While the Japanese automaker has a clear path towards electrification – and was one of the first manufacturers to present it – it’s still a bold assumption to believe the internal combustion engine will die out in such a short span of time.
For example, Toyota has command of around 12 percent of the U.S. new car market and another four of the European, but globally already delivers 43 percent of all electrified vehicles on the planet. So, its assumption that ICE will die by 2050 might be true – though we would narrow it down to their own range alone, for now. This bold assumption comes from Seigo Kuzumaki, the head of advanced R&D and engineering at the company, who thinks this will come from increasingly stricter emission regulations, which in turn will force them to deliver even more electric cars.
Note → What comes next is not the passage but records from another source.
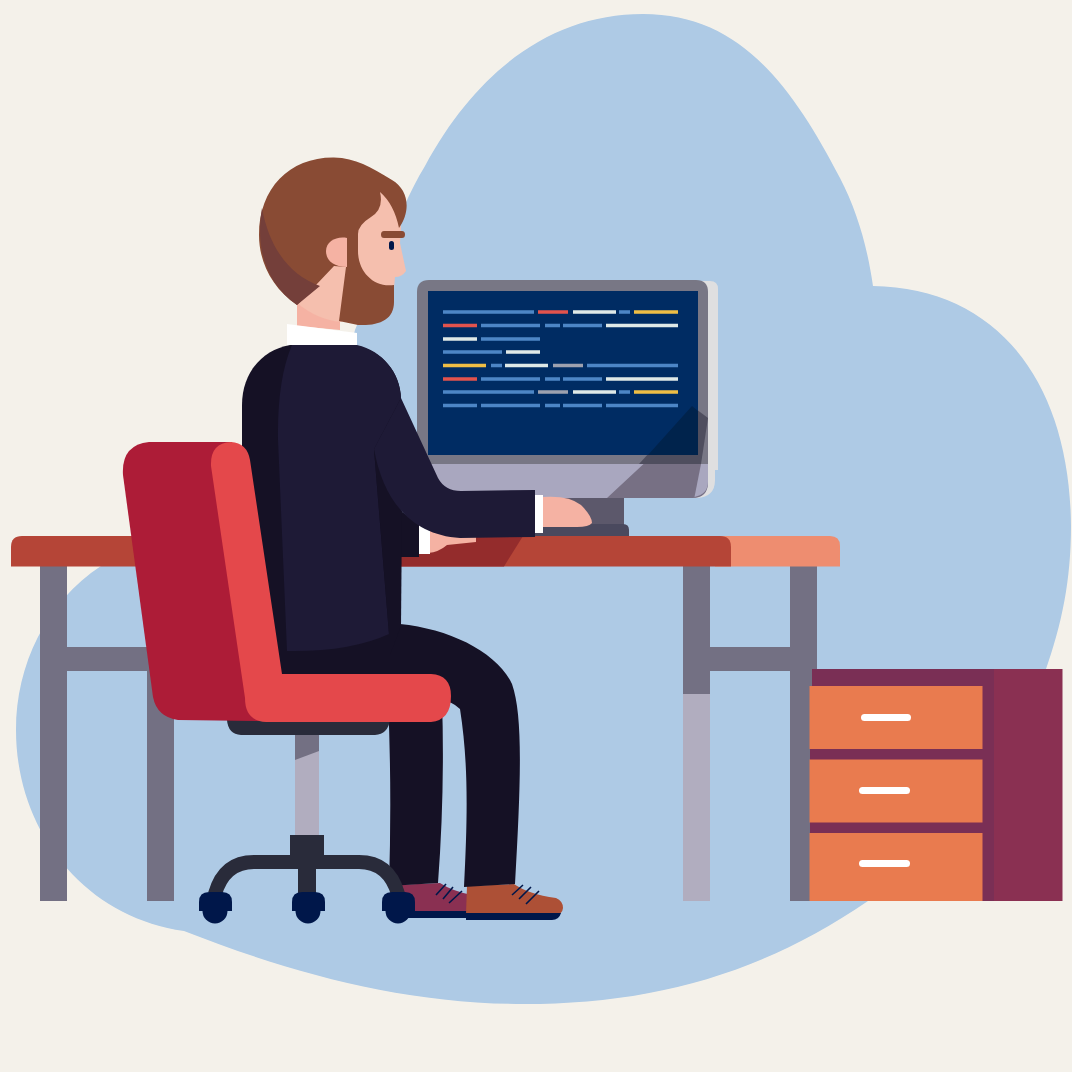
<!DOCTYPE html>
<html lang="en">
<head>
<meta charset="utf-8">
<title>Programmer at a desk</title>
<style>
:root {
  --paper: #f4f1ea; --sky: #aecae5;
  --steel: #737083; --steel-light: #b1adbf;
  --wood: #b54537; --wood-shade: #942c2c; --wood-end: #ee8d70;
  --drawer: #e97b4f; --cabinet: #7a2f55; --cabinet-side: #8a3052;
  --red: #e4484b; --crimson: #ad1c37;
  --charcoal: #292b3a; --navy: #00174a;
  --jacket: #1e1a36; --suit: #151125;
  --skin: #f5bfae; --skin-shade: #f5b2a3;
  --hair: #894b34; --hair-shade: #743f3a;
  --screen: #002c63; --screen-shade: #00234c;
  --code-blue: #4d86c6; --code-red: #e2534d; --code-white: #dfe9e7; --code-yellow: #efbe45; --code-grey: #9da1af;
}
html, body { margin: 0; background: var(--paper); overflow: hidden; }
svg { display: block; width: 1072px; height: 1072px; }
.paper { fill: var(--paper); } .sky { fill: var(--sky); }
.steel { fill: var(--steel); } .steel-light { fill: var(--steel-light); }
.wood { fill: var(--wood); } .wood-shade { fill: var(--wood-shade); } .wood-end { fill: var(--wood-end); }
.drawer { fill: var(--drawer); } .cabinet { fill: var(--cabinet); } .cabinet-side { fill: var(--cabinet-side); }
.red { fill: var(--red); } .crimson { fill: var(--crimson); }
.charcoal { fill: var(--charcoal); } .navy { fill: var(--navy); }
.jacket { fill: var(--jacket); } .suit { fill: var(--suit); }
.skin { fill: var(--skin); } .skin-shade { fill: var(--skin-shade); }
.hair { fill: var(--hair); } .hair-shade { fill: var(--hair-shade); }
.white { fill: #fff; }
.screen { fill: var(--screen); } .screen-shade { fill: var(--screen-shade); }
.code path { fill: none; stroke-width: 3.6; }
.code .blue { stroke: var(--code-blue); } .code .coral { stroke: var(--code-red); }
.code .pale { stroke: var(--code-white); } .code .yellow { stroke: var(--code-yellow); } .code .grey { stroke: var(--code-grey); }
.laces { fill: none; stroke: var(--navy); stroke-width: 1.6; }
.chair-legs { fill: none; stroke: var(--charcoal); stroke-width: 14; }
</style>
</head>
<body>
<svg viewBox="0 0 1072 1072" role="img" aria-label="A bearded man in a dark suit writes code on a desktop computer">
  <defs>
    <g id="caster">
      <circle cx="16" cy="19" r="12.5"/>
      <path d="M0 19V10Q0 0 10 0H23Q33 0 33 10V19Z"/>
    </g>
    <g id="drawer-front">
      <rect class="drawer" width="173" height="63"/>
    </g>
  </defs>

  <rect class="paper" width="1072" height="1072"/>
  <path class="sky" d="M355 330C380 270 398 210 425 166C477 70 552 14 643 14C738 14 790 82 840 178C857 211 867 245 873 286C1000 288 1070 385 1071 526C1071 580 1062 624 1045 672L868 901C760 975 650 1004 524 1004C404 1004 291 973 184 931C84 917 16 831 16 730C16 665 46 602 101 566L300 540Z"/>

  <g id="desk-frame">
    <rect class="steel" x="40" y="560" width="27" height="341"/>
    <rect class="steel" x="147" y="560" width="27" height="341"/>
    <rect class="steel" x="60" y="647" width="100" height="24"/>
    <rect class="steel" x="700" y="647" width="100" height="24"/>
    <rect class="steel" x="790" y="560" width="27" height="341"/>
    <rect class="steel" x="683" y="560" width="27" height="135"/>
    <rect class="steel-light" x="683" y="694" width="27" height="207"/>
  </g>

  <g id="cabinet">
    <path class="cabinet" d="M812 669H1062V901H810V686H812Z"/>
    <rect class="cabinet-side" x="994" y="669" width="68.5" height="232"/>
    <use href="#drawer-front" x="809.5" y="686"/>
    <use href="#drawer-front" x="809.5" y="759.5"/>
    <rect class="drawer" x="809.5" y="833" width="173" height="68"/>
    <rect class="white" x="861" y="714" width="50" height="7" rx="3.5"/>
    <rect class="white" x="859" y="787" width="51" height="7" rx="3.5"/>
    <rect class="white" x="859" y="860" width="51" height="7" rx="3.5"/>
  </g>

  <g id="monitor">
    <path fill="#dfdfe0" d="M690 281H710Q718 281 718 289V470H715V480Q715 497 697 498H680Z"/>
    <rect x="560" y="495" width="64" height="32" fill="#5c586b"/>
    <path fill="#4a495e" d="M530 524H623Q629 524 629 530V537H520Z"/>
    <path fill="#a9a7bf" d="M417 455H708V482Q708 498 692 498H433Q417 498 417 482Z"/>
    <path fill="#777084" d="M653 455H708V482Q708 498 692 498H607L650 458Z"/>
    <path fill="#a9a7bf" d="M701 464H708V482Q708 494 694.5 497Z"/>
    <path fill="#787785" d="M417 464V292Q417 280 429 280H696Q708 280 708 292V464Z"/>
    <path fill="#4f4e5e" d="M639 464L692 406L708 418L701 464Z"/>
    <rect class="screen" x="428" y="291" width="270" height="164"/>
    <path class="screen-shade" d="M648 455L692 406L698 411V455Z"/>
    <g class="code">
      <path class="blue" d="M443 312H534M619 312H630M481 325.5H540M545 325.5H560M563 325.5H602M481 339H540M443 352H502M491 365.5H502M587 365.5H678M481 379H540M545 379H560M563 379H602M443 392H534M619 392H630M443 405.5H477M481 405.5H540M545 405.5H560M563 405.5H602M606 405.5H678"/>
      <path class="coral" d="M538 312H568M443 325.5H477M443 379H477"/>
      <path class="pale" d="M573 312H616M606 325.5H678M443 339H477M506 352H540M505 365.5H548M606 379H678M573 392H616"/>
      <path class="yellow" d="M634 312H678M443 365.5H486M634 392H678"/>
      <path class="grey" d="M553 365.5H583M538 392H568"/>
    </g>
  </g>

  <g id="desktop">
    <path class="wood-end" d="M715 536H830Q840 536 840 546V566.5H715Z"/>
    <path class="wood" d="M11 566.5V547Q11 536 22 536H720Q731 536 731 547V566.5Z"/>
    <path class="wood-shade" d="M390 536H523L504 566.5H390Z"/>
  </g>

  <g id="far-arm">
    <path class="skin-shade" d="M428 527L476 537V542L447 545Q439 552 428 553Z"/>
    <rect class="white" x="417" y="523" width="13" height="31"/>
    <path class="suit" d="M385 505L401 511L419 524V557H385Z"/>
  </g>

  <g id="shoes">
    <path class="cabinet-side" d="M396 885L440 883Q452 891 472 895V913H400Z"/>
    <path class="navy" d="M400 911H472V918H406Z"/>
    <path class="laces" d="M436 895L446 884M443 899L453 887M449 903L462 891"/>
    <path fill="#ad5036" d="M467 886L514 884Q528 894 556 898Q563 901 563 908Q563 911 560 914H466Z"/>
    <path class="navy" d="M466 913H561Q559 920 552 920H466Z"/>
    <path class="laces" d="M512 895L523 885M519 899L531 887M526 904L539 891"/>
  </g>

  <g id="trousers">
    <path class="suit" d="M388 700H442Q445 790 438 883L389 886Q392 790 388 700Z"/>
    <path class="suit" d="M260 600L400 624C450 629 497 652 512 684C523 715 521 780 515 884L464 887C468 810 468 760 460 709Q452 701 440 700H270Z"/>
  </g>

  <g id="head">
    <path class="skin-shade" d="M297 298L340 255V330L297 326Z"/>
    <path class="skin" d="M297 303L330 262L350 236L357 200L378 185Q394 200 401 227L400 243L406 271Q402 277 395 277L394 288L341 322Q318 320 297 303Z"/>
    <path class="hair" d="M297 305C272 288 259 262 259 235C259 188 290 157 334 157.500C356 158 370 167 392 180C409 190 411 211 399 228Q394 204 380 192Q384 209 371 217Q358 225 358 234V251C358 272 374 288 394 285V302C394 320 379 326 358 325L339 321L346 267L334 266Z"/>
    <path class="hair-shade" d="M297 305C267 284 255 250 262 208C269 247 289 275 320 286Z"/>
    <path class="skin-shade" d="M347 267C333 267 326 260 326 251C326 241 337 236 347 238Z"/>
    <path class="hair" d="M384 231H402Q405 231 405 234.500T402 238H384Q381 238 381 234.500T384 231Z"/>
    <rect class="navy" x="389" y="241" width="5" height="9" rx="2.500"/>
    <path class="white" d="M287 324L357 333V346H287Z"/>
  </g>

  <g id="jacket">
    <path class="suit" d="M290 345H353C382 350 400 372 401 398V626L390 655H275L242 480V405C242 373 262 350 290 345Z"/>
    <path class="jacket" d="M292 345H357C383 351 400 373 401 398L374 449L389 634Q350 652 287 651L278 440Q277 380 292 345Z"/>
    <path class="suit" d="M374 449L402 511L401 626L389 634Z"/>
  </g>

  <g id="near-arm">
    <path class="skin-shade" d="M542 497Q569 495 581 505Q592 516 592 523Q589 527 577 527H542Z"/>
    <rect class="white" x="533" y="495" width="10" height="38"/>
    <path class="jacket" d="M401 398L438 478Q445 491 461 491L535 490V537L460 538C411 535 383 500 374 449Z"/>
  </g>

  <g id="chair">
    <path class="charcoal" d="M227 720H390Q388 734 375 735H241Q228 734 227 720Z"/>
    <rect class="steel-light" x="295" y="735" width="24" height="102"/>
    <path class="steel" d="M295 735H319V751L295 760Z"/>
    <path class="chair-legs" d="M215 894Q224 862 254 862H359Q389 862 398 894"/>
    <rect class="charcoal" x="290" y="835" width="34" height="34"/>
    <rect class="charcoal" x="298" y="860" width="18" height="36"/>
    <g class="navy">
      <use href="#caster" x="199" y="892"/>
      <use href="#caster" x="292" y="892"/>
      <use href="#caster" x="382" y="892"/>
    </g>
    <path class="crimson" d="M149 442H232L262 721L178 720Q157 717 153 697L123 475Q121 445 149 442Z"/>
    <path class="red" d="M231 442Q247 443 250 460L282 674H431Q451 675 451 696Q451 720 431 722H266Q245 721 245 698L211 466Q210 443 231 442Z"/>
  </g>
</svg>
</body>
</html>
“We expect that by 2050 we will have reduced CO2 emissions from vehicles by 90 percent compared to the figure in 2010,” Kuzumaki said in a recent media interview. “To achieve that, from 2040 simple internal combustion engined cars will not be made, but they may be the basis of some hybrid or plug-in hybrid cars.” Toyota is looking to add to its range its first fully electric battery cars by the end of the decade, with lithium batteries inside and a good range of approximately 300 miles per charge. For them it will only be a step though, because by the early 2020s, the automaker wants to deliver in series production new, solid state batteries. “We hold more patents on solid state batteries than any other company,” Kuzumaki explained. “We are getting close to developing cars using the technology, and we believe that we will be ahead of our rivals in achieving that.”